WHAT YOU NEED TO DO. Each line below that carries the string "href" must appear in the answer.

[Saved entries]
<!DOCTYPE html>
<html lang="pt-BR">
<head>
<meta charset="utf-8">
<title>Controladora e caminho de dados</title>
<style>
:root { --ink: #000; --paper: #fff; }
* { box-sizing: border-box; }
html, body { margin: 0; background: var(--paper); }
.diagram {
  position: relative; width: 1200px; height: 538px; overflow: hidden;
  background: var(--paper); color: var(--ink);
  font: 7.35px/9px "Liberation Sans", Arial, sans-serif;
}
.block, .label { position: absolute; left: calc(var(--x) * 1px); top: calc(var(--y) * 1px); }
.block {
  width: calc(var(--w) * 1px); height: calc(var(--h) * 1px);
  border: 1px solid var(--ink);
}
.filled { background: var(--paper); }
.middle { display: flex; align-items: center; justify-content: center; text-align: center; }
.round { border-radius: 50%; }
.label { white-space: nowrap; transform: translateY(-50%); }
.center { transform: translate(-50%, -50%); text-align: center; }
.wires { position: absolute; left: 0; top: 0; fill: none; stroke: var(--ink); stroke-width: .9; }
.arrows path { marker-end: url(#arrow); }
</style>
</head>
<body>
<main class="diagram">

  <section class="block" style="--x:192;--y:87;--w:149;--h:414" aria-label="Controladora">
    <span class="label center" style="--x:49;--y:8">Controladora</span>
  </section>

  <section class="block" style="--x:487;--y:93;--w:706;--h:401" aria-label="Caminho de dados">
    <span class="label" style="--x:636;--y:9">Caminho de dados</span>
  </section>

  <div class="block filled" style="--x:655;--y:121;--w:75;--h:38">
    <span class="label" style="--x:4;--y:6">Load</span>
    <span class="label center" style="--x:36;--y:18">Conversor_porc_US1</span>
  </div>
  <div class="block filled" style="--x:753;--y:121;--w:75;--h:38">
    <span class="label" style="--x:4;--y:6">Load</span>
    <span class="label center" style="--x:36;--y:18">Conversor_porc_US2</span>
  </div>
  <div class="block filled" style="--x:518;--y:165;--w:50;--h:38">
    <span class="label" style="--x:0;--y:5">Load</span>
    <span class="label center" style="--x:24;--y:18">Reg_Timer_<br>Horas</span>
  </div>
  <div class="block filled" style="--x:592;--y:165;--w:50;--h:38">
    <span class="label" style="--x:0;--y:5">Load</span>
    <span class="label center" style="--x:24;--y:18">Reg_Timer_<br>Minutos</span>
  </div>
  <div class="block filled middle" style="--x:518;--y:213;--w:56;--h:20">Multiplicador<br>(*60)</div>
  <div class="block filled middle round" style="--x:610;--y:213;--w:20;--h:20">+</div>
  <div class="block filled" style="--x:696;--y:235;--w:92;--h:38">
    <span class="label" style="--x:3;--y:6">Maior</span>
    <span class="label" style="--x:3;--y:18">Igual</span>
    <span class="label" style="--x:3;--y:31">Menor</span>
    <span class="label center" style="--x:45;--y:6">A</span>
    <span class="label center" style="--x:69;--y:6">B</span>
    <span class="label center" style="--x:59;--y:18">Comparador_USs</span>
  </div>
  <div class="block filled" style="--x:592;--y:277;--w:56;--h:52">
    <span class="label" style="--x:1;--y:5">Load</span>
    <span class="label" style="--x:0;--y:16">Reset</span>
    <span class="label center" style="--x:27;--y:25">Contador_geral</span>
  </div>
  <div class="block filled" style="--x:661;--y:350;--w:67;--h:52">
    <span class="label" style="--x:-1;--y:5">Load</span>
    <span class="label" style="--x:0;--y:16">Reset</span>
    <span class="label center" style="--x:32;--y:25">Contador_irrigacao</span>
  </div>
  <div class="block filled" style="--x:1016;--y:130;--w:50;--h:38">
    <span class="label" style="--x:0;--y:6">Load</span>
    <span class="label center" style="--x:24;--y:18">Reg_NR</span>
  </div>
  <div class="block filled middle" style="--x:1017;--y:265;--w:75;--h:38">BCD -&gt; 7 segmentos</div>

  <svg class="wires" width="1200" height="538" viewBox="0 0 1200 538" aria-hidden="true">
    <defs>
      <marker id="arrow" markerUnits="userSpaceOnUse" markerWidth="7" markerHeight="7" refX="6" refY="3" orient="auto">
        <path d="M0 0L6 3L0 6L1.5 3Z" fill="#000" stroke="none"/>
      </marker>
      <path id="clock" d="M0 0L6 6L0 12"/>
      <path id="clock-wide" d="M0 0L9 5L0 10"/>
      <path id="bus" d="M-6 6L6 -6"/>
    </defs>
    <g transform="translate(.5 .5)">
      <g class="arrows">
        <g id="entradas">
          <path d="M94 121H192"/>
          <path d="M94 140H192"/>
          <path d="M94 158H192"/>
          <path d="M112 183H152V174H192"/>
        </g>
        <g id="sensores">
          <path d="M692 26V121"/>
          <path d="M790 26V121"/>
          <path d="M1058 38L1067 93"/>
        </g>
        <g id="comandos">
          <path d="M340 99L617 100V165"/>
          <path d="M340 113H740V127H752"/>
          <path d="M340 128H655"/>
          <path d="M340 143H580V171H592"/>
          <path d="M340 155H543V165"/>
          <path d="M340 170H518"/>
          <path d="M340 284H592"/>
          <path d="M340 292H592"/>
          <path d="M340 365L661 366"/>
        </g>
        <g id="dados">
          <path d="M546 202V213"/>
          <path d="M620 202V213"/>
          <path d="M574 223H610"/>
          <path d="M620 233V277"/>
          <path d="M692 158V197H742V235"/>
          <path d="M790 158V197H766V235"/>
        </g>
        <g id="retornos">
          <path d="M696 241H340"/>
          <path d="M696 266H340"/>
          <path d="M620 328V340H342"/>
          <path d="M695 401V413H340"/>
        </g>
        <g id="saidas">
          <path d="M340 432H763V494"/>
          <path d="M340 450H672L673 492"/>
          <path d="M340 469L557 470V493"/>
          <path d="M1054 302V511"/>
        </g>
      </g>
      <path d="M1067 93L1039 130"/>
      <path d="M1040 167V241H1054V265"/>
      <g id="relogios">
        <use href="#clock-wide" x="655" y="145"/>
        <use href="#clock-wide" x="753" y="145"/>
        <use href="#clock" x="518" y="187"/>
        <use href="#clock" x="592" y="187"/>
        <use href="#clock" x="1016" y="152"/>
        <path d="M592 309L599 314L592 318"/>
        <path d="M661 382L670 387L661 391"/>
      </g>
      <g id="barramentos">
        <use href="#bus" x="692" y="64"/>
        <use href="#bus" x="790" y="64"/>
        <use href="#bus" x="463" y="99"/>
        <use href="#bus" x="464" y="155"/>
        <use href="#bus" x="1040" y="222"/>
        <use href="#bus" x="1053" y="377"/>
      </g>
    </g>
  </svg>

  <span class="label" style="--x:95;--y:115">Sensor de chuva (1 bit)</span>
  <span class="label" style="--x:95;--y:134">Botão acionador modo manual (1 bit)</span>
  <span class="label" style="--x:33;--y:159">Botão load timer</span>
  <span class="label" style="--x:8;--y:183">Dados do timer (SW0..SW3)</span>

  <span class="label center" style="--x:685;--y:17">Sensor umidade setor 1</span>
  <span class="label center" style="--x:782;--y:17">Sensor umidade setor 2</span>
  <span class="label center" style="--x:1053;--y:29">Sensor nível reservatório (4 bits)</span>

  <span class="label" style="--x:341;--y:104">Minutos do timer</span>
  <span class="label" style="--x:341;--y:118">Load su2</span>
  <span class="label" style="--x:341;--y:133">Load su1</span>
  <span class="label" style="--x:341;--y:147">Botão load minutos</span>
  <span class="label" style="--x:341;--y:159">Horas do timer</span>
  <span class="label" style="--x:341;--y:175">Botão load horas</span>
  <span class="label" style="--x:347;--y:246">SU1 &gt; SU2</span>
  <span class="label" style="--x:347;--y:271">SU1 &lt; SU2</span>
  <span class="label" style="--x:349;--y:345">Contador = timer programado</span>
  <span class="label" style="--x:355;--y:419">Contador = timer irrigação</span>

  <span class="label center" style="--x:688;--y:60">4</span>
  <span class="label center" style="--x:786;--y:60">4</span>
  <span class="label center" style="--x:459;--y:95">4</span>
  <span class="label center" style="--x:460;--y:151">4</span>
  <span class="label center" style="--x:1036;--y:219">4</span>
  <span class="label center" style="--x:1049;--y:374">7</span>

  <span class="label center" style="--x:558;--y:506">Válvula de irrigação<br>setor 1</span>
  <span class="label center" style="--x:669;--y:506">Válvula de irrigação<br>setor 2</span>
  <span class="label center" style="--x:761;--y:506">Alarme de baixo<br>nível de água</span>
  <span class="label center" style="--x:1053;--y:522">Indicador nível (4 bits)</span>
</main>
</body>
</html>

EXERCISE RESPONSE.
        <use href="#clock-wide" x="655" y="145"/>
        <use href="#clock-wide" x="753" y="145"/>
        <use href="#clock" x="518" y="187"/>
        <use href="#clock" x="592" y="187"/>
        <use href="#clock" x="1016" y="152"/>
        <use href="#bus" x="692" y="64"/>
        <use href="#bus" x="790" y="64"/>
        <use href="#bus" x="463" y="99"/>
        <use href="#bus" x="464" y="155"/>
        <use href="#bus" x="1040" y="222"/>
        <use href="#bus" x="1053" y="377"/>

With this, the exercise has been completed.